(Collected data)
———
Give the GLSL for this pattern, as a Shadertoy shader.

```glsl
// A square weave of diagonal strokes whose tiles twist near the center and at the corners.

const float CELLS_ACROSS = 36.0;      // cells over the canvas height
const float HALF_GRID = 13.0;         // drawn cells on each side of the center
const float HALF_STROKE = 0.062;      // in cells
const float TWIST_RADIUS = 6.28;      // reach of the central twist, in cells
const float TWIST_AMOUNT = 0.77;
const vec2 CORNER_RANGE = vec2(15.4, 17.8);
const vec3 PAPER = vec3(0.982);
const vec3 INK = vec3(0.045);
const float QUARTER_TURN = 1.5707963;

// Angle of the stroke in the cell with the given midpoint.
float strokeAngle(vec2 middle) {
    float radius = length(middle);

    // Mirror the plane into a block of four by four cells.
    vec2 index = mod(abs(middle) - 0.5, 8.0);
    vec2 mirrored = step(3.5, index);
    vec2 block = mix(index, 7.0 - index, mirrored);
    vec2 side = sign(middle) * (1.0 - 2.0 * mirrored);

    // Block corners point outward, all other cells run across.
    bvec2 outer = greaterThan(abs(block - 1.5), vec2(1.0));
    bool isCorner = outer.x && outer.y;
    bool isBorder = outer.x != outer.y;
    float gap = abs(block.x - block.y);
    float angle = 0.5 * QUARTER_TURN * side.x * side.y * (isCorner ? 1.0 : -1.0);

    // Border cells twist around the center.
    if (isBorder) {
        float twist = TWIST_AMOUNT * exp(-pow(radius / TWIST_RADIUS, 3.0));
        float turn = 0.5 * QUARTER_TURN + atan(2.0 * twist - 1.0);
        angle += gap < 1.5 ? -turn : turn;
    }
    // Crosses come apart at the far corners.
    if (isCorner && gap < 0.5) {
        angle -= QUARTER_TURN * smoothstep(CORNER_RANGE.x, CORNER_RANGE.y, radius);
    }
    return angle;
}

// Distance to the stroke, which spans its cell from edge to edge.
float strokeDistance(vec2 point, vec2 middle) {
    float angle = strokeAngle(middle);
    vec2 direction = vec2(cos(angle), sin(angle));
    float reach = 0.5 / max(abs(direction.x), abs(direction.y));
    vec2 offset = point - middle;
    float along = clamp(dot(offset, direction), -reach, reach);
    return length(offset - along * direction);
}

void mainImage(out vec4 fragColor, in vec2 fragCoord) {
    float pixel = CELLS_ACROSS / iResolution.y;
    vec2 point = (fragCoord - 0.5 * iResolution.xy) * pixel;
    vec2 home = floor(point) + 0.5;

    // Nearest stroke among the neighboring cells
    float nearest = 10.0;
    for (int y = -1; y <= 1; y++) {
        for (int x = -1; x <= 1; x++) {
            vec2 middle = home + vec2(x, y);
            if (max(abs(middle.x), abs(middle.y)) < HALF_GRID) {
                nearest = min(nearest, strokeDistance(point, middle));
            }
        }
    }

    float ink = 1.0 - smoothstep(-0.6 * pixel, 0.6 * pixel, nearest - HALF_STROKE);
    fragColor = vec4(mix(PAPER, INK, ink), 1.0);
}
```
———
■ **YOUR TASK**: Each record above has to be retyped exactly, with nothing left out.

■ **ANSWER**:
Give the GLSL for this pattern, as a Shadertoy shader.

```glsl
// A square weave of diagonal strokes whose tiles twist near the center and at the corners.

const float CELLS_ACROSS = 36.0;      // cells over the canvas height
const float HALF_GRID = 13.0;         // drawn cells on each side of the center
const float HALF_STROKE = 0.062;      // in cells
const float TWIST_RADIUS = 6.28;      // reach of the central twist, in cells
const float TWIST_AMOUNT = 0.77;
const vec2 CORNER_RANGE = vec2(15.4, 17.8);
const vec3 PAPER = vec3(0.982);
const vec3 INK = vec3(0.045);
const float QUARTER_TURN = 1.5707963;

// Angle of the stroke in the cell with the given midpoint.
float strokeAngle(vec2 middle) {
    float radius = length(middle);

    // Mirror the plane into a block of four by four cells.
    vec2 index = mod(abs(middle) - 0.5, 8.0);
    vec2 mirrored = step(3.5, index);
    vec2 block = mix(index, 7.0 - index, mirrored);
    vec2 side = sign(middle) * (1.0 - 2.0 * mirrored);

    // Block corners point outward, all other cells run across.
    bvec2 outer = greaterThan(abs(block - 1.5), vec2(1.0));
    bool isCorner = outer.x && outer.y;
    bool isBorder = outer.x != outer.y;
    float gap = abs(block.x - block.y);
    float angle = 0.5 * QUARTER_TURN * side.x * side.y * (isCorner ? 1.0 : -1.0);

    // Border cells twist around the center.
    if (isBorder) {
        float twist = TWIST_AMOUNT * exp(-pow(radius / TWIST_RADIUS, 3.0));
        float turn = 0.5 * QUARTER_TURN + atan(2.0 * twist - 1.0);
        angle += gap < 1.5 ? -turn : turn;
    }
    // Crosses come apart at the far corners.
    if (isCorner && gap < 0.5) {
        angle -= QUARTER_TURN * smoothstep(CORNER_RANGE.x, CORNER_RANGE.y, radius);
    }
    return angle;
}

// Distance to the stroke, which spans its cell from edge to edge.
float strokeDistance(vec2 point, vec2 middle) {
    float angle = strokeAngle(middle);
    vec2 direction = vec2(cos(angle), sin(angle));
    float reach = 0.5 / max(abs(direction.x), abs(direction.y));
    vec2 offset = point - middle;
    float along = clamp(dot(offset, direction), -reach, reach);
    return length(offset - along * direction);
}

void mainImage(out vec4 fragColor, in vec2 fragCoord) {
    float pixel = CELLS_ACROSS / iResolution.y;
    vec2 point = (fragCoord - 0.5 * iResolution.xy) * pixel;
    vec2 home = floor(point) + 0.5;

    // Nearest stroke among the neighboring cells
    float nearest = 10.0;
    for (int y = -1; y <= 1; y++) {
        for (int x = -1; x <= 1; x++) {
            vec2 middle = home + vec2(x, y);
            if (max(abs(middle.x), abs(middle.y)) < HALF_GRID) {
                nearest = min(nearest, strokeDistance(point, middle));
            }
        }
    }

    float ink = 1.0 - smoothstep(-0.6 * pixel, 0.6 * pixel, nearest - HALF_STROKE);
    fragColor = vec4(mix(PAPER, INK, ink), 1.0);
}
```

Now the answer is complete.